Your answer must be the records below, printed exactly.

DATA EXTRACT Block Start

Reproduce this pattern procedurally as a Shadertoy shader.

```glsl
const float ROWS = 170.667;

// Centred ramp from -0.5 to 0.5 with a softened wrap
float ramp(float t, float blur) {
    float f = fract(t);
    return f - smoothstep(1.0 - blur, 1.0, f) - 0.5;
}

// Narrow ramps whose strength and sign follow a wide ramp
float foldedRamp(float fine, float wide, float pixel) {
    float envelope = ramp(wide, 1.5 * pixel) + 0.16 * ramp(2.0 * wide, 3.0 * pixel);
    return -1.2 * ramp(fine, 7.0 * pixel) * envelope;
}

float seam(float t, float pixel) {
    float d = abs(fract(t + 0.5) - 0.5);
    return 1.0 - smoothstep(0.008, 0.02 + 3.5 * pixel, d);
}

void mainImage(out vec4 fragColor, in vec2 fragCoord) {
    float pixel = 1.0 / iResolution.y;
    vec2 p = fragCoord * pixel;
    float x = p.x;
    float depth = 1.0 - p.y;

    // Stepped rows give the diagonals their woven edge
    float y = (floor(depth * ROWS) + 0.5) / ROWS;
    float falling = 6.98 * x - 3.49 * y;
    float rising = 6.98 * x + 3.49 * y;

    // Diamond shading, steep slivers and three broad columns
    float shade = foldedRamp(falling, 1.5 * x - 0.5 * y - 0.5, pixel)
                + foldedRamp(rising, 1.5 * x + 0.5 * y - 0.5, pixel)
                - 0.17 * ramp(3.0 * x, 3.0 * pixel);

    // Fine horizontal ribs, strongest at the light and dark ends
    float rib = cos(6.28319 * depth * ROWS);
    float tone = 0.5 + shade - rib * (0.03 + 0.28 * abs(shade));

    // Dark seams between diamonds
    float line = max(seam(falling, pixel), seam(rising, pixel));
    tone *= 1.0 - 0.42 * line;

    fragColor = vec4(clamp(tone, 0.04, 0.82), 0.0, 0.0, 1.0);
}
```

DATA EXTRACT Block End

*ANSWER AREA*.
Reproduce this pattern procedurally as a Shadertoy shader.

```glsl
const float ROWS = 170.667;

// Centred ramp from -0.5 to 0.5 with a softened wrap
float ramp(float t, float blur) {
    float f = fract(t);
    return f - smoothstep(1.0 - blur, 1.0, f) - 0.5;
}

// Narrow ramps whose strength and sign follow a wide ramp
float foldedRamp(float fine, float wide, float pixel) {
    float envelope = ramp(wide, 1.5 * pixel) + 0.16 * ramp(2.0 * wide, 3.0 * pixel);
    return -1.2 * ramp(fine, 7.0 * pixel) * envelope;
}

float seam(float t, float pixel) {
    float d = abs(fract(t + 0.5) - 0.5);
    return 1.0 - smoothstep(0.008, 0.02 + 3.5 * pixel, d);
}

void mainImage(out vec4 fragColor, in vec2 fragCoord) {
    float pixel = 1.0 / iResolution.y;
    vec2 p = fragCoord * pixel;
    float x = p.x;
    float depth = 1.0 - p.y;

    // Stepped rows give the diagonals their woven edge
    float y = (floor(depth * ROWS) + 0.5) / ROWS;
    float falling = 6.98 * x - 3.49 * y;
    float rising = 6.98 * x + 3.49 * y;

    // Diamond shading, steep slivers and three broad columns
    float shade = foldedRamp(falling, 1.5 * x - 0.5 * y - 0.5, pixel)
                + foldedRamp(rising, 1.5 * x + 0.5 * y - 0.5, pixel)
                - 0.17 * ramp(3.0 * x, 3.0 * pixel);

    // Fine horizontal ribs, strongest at the light and dark ends
    float rib = cos(6.28319 * depth * ROWS);
    float tone = 0.5 + shade - rib * (0.03 + 0.28 * abs(shade));

    // Dark seams between diamonds
    float line = max(seam(falling, pixel), seam(rising, pixel));
    tone *= 1.0 - 0.42 * line;

    fragColor = vec4(clamp(tone, 0.04, 0.82), 0.0, 0.0, 1.0);
}
```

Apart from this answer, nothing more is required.